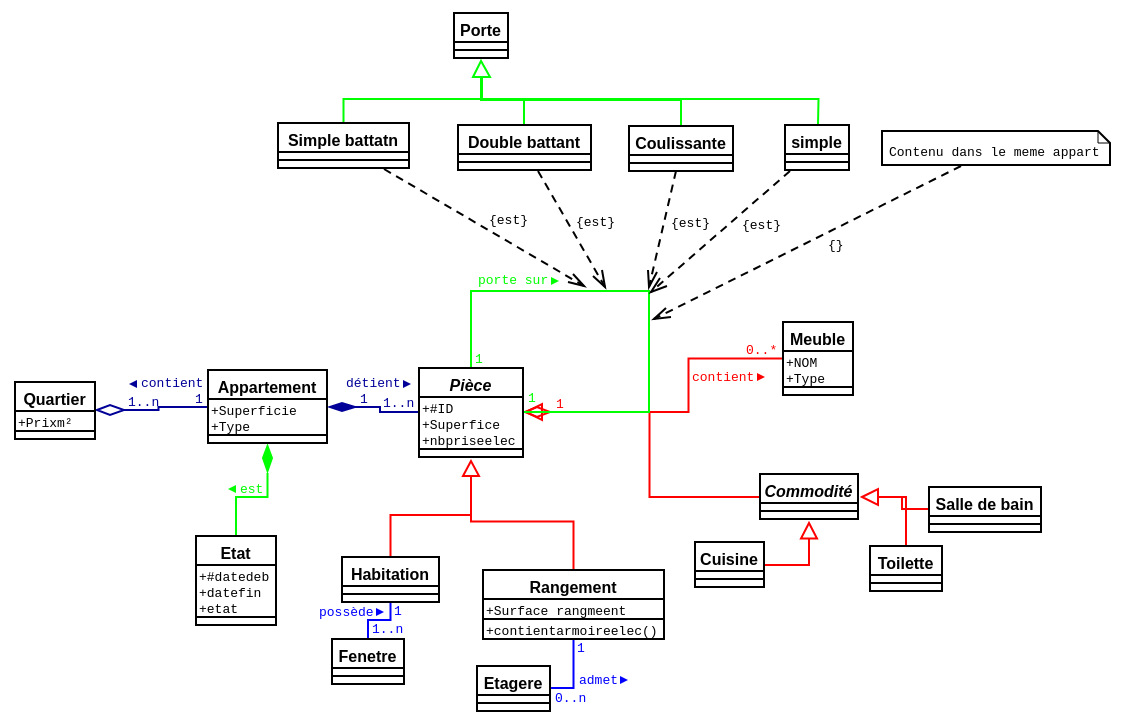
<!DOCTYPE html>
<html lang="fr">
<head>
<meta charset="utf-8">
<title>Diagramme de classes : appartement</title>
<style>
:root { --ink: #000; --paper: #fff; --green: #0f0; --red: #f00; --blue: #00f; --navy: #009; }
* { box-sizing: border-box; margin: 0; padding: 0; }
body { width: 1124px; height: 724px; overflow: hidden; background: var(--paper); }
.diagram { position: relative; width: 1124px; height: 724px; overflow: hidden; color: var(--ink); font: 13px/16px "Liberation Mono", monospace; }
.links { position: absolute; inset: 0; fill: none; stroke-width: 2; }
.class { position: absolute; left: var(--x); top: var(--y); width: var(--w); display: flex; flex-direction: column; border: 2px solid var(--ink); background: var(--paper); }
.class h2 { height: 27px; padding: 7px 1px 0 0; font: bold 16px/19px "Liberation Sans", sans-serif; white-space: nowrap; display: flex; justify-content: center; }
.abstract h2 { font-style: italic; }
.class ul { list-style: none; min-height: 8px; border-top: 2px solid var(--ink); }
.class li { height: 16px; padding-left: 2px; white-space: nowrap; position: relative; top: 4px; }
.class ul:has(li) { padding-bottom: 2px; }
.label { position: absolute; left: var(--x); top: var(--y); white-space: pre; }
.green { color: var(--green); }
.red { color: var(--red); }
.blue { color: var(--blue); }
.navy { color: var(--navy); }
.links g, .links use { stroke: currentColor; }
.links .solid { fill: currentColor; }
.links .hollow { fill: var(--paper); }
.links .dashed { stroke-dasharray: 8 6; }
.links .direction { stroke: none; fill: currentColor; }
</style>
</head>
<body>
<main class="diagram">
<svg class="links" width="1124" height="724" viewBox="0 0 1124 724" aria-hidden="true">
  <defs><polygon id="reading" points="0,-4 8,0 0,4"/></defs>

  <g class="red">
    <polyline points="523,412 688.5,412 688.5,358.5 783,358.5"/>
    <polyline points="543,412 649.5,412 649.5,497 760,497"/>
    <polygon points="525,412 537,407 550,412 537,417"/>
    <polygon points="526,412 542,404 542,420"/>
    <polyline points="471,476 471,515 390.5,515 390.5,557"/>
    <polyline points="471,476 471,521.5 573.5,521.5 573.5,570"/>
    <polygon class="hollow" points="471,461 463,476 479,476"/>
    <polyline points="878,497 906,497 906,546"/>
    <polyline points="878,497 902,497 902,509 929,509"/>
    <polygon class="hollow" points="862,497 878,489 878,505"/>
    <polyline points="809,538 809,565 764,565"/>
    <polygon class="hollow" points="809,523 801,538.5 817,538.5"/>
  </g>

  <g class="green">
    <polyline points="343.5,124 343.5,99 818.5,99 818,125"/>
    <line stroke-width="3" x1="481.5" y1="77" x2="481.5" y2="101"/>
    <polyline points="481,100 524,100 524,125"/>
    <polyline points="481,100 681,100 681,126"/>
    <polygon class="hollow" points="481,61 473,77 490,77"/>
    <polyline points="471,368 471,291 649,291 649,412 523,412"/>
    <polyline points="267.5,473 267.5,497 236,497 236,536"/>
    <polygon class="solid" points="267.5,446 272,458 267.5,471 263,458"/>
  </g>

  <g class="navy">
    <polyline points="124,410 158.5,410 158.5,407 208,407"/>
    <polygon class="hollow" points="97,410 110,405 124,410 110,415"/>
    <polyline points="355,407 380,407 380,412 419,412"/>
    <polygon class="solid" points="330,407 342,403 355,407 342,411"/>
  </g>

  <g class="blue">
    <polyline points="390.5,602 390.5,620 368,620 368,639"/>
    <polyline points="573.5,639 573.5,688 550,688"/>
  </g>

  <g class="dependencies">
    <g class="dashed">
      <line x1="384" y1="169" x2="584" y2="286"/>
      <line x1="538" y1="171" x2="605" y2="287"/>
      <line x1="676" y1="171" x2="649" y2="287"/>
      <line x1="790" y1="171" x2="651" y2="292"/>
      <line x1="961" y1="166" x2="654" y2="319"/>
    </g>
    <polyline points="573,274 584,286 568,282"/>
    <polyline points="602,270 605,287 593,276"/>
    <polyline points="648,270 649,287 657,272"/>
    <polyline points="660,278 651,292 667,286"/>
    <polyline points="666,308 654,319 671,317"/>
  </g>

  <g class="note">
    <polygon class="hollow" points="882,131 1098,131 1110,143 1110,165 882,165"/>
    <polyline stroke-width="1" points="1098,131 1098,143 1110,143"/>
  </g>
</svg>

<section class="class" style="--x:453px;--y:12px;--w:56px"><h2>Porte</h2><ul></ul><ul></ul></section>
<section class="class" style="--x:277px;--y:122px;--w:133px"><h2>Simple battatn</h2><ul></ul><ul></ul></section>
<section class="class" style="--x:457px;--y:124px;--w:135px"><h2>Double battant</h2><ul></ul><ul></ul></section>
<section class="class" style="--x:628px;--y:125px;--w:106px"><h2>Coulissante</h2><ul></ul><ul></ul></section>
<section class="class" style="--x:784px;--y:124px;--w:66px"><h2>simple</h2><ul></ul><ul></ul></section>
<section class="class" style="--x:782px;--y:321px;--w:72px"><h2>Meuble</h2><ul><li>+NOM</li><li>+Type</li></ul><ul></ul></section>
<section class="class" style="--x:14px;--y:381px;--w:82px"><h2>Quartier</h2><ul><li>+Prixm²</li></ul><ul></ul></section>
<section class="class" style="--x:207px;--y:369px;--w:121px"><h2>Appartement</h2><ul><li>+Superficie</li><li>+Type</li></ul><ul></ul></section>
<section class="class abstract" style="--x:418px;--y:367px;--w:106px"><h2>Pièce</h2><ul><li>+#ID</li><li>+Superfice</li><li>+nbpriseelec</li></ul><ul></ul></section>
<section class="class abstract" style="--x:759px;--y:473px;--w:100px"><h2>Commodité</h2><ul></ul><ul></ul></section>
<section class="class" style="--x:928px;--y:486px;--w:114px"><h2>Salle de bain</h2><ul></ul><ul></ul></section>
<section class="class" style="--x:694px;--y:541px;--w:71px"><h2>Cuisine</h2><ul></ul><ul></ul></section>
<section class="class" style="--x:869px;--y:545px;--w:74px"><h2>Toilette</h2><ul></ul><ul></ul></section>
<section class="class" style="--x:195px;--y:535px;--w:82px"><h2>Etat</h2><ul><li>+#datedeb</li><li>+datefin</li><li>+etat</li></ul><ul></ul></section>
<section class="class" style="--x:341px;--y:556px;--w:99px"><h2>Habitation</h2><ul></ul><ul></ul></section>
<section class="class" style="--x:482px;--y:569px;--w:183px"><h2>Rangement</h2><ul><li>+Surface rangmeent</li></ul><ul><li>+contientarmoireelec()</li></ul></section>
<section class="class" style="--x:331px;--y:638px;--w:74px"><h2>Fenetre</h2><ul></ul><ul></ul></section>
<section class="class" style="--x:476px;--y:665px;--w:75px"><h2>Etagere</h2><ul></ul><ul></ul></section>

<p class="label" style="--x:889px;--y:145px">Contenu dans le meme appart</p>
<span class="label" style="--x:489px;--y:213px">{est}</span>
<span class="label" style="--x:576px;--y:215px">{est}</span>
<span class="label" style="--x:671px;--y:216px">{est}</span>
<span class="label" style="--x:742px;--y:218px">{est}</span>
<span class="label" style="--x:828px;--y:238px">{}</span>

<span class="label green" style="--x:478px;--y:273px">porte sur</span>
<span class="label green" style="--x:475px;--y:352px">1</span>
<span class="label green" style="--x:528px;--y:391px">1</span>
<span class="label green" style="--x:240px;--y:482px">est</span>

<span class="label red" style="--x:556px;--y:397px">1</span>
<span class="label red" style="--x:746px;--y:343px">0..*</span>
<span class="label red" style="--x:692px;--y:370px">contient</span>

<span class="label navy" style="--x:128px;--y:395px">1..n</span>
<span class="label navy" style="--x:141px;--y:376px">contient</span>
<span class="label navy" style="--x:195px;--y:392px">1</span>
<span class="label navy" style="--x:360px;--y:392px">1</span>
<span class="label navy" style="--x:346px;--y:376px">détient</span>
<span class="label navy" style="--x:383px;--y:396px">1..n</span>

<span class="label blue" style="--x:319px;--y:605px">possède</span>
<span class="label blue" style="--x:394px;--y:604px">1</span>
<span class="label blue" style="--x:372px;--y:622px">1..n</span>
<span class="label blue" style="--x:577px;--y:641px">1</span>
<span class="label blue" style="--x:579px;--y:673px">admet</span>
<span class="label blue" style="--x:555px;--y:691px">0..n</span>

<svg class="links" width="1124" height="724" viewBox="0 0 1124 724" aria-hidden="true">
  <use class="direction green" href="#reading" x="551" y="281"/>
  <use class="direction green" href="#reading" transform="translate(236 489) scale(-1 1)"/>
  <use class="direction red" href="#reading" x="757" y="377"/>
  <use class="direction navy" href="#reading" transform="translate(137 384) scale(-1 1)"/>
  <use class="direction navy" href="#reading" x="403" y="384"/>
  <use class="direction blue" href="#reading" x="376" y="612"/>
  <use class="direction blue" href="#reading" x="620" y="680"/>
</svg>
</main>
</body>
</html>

* * *

[What the exercise asks] Exactly the lines from the top of the listing through the line holding "absolute; inset: 0;" should be repeated, with pictures left out.

[Written reply]
<!DOCTYPE html>
<html lang="fr">
<head>
<meta charset="utf-8">
<title>Diagramme de classes : appartement</title>
<style>
:root { --ink: #000; --paper: #fff; --green: #0f0; --red: #f00; --blue: #00f; --navy: #009; }
* { box-sizing: border-box; margin: 0; padding: 0; }
body { width: 1124px; height: 724px; overflow: hidden; background: var(--paper); }
.diagram { position: relative; width: 1124px; height: 724px; overflow: hidden; color: var(--ink); font: 13px/16px "Liberation Mono", monospace; }
.links { position: absolute; inset: 0; fill: none; stroke-width: 2; }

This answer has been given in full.